**** DATA PROVIDED

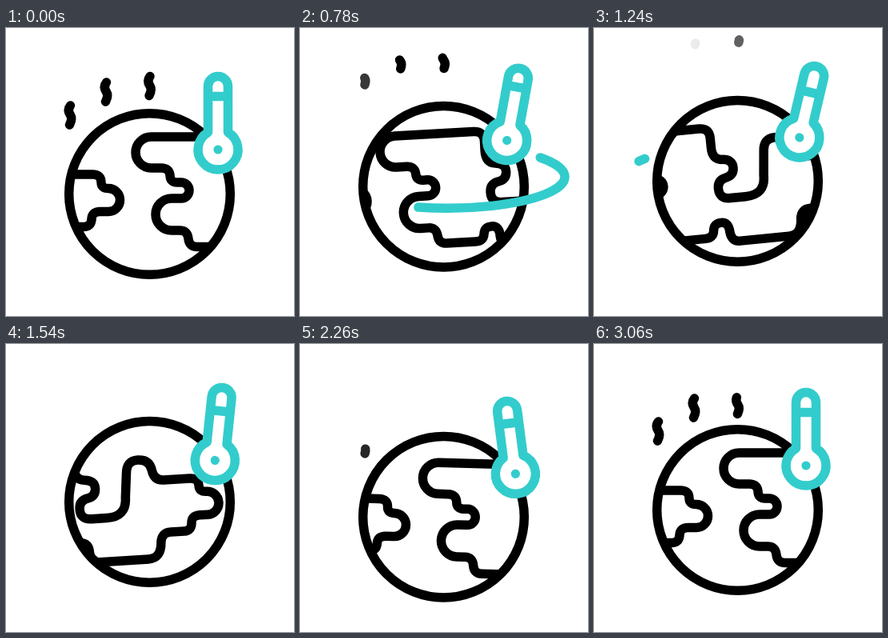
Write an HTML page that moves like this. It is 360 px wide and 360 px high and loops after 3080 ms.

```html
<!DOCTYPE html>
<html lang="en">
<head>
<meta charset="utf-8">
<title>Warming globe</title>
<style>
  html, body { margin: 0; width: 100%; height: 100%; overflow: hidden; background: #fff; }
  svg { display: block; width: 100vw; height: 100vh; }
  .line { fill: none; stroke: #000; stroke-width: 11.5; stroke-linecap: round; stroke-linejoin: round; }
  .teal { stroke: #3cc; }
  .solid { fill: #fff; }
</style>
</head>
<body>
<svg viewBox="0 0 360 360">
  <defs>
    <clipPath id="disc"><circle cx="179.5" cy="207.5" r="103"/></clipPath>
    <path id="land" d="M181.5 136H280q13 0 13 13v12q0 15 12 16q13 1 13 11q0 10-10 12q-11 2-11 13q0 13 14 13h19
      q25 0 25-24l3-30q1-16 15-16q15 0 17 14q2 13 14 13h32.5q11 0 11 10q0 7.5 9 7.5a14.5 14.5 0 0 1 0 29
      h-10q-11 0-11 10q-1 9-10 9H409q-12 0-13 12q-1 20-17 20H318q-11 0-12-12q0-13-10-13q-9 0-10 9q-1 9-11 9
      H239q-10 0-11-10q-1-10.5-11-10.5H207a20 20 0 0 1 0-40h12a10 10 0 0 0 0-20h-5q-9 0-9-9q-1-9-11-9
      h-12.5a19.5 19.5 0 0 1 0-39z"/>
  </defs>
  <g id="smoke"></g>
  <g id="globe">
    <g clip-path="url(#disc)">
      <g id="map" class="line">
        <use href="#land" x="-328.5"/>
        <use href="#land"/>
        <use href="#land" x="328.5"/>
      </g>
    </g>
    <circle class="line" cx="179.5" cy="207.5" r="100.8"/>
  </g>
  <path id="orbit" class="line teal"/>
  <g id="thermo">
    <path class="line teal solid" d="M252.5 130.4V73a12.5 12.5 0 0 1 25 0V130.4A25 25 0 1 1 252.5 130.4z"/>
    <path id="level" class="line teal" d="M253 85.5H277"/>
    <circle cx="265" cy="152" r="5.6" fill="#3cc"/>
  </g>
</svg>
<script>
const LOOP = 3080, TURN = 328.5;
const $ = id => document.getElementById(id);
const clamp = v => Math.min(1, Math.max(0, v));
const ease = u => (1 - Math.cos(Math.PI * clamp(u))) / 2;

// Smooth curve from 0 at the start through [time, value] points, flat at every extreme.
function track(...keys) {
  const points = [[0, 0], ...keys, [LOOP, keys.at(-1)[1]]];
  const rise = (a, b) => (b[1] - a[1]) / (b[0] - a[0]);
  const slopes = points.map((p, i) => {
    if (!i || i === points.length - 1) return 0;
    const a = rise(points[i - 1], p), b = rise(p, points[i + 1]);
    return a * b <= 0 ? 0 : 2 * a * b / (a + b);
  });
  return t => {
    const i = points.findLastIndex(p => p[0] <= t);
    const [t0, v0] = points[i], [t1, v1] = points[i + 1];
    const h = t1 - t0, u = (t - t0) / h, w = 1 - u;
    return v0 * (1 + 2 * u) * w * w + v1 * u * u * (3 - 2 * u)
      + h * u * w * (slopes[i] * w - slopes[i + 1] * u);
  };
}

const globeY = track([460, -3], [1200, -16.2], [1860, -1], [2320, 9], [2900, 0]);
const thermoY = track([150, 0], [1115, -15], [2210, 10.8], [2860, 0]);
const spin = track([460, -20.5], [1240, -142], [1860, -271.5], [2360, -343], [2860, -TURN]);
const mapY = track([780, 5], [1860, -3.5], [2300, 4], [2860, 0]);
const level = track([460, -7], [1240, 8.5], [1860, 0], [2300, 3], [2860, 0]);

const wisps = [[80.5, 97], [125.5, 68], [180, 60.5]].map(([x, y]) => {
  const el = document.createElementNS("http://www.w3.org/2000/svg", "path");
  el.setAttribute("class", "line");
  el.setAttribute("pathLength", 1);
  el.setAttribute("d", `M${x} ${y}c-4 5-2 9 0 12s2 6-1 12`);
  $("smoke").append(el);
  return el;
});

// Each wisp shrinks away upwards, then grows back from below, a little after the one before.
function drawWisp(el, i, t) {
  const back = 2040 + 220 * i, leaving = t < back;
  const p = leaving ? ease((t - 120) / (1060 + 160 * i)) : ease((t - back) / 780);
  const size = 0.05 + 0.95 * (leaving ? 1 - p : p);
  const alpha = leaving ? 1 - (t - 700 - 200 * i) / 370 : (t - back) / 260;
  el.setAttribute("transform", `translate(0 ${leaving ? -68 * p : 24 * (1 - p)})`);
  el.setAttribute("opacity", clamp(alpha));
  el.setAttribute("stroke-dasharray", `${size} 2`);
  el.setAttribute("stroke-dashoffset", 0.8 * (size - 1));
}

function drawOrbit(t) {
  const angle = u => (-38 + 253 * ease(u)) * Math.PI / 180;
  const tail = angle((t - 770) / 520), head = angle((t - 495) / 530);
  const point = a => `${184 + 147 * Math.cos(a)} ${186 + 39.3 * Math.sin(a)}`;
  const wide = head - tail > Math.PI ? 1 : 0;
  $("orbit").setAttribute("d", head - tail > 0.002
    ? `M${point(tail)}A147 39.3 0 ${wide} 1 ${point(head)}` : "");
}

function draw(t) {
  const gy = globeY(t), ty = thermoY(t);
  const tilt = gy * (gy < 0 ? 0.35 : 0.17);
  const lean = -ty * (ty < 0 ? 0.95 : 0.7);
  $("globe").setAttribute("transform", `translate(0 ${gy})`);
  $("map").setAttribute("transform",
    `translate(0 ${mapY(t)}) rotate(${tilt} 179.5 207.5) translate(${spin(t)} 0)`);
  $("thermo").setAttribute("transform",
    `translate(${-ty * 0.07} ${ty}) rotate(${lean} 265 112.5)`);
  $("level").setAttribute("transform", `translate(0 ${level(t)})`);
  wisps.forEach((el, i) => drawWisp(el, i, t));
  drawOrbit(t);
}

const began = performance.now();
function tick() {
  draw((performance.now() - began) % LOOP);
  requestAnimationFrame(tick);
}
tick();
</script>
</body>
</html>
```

********

• WORK INSTRUCTION:
Which lines above contain "land"? Show each of them.

• ANSWER:
    <path id="land" d="M181.5 136H280q13 0 13 13v12q0 15 12 16q13 1 13 11q0 10-10 12q-11 2-11 13q0 13 14 13h19
        <use href="#land" x="-328.5"/>
        <use href="#land"/>
        <use href="#land" x="328.5"/>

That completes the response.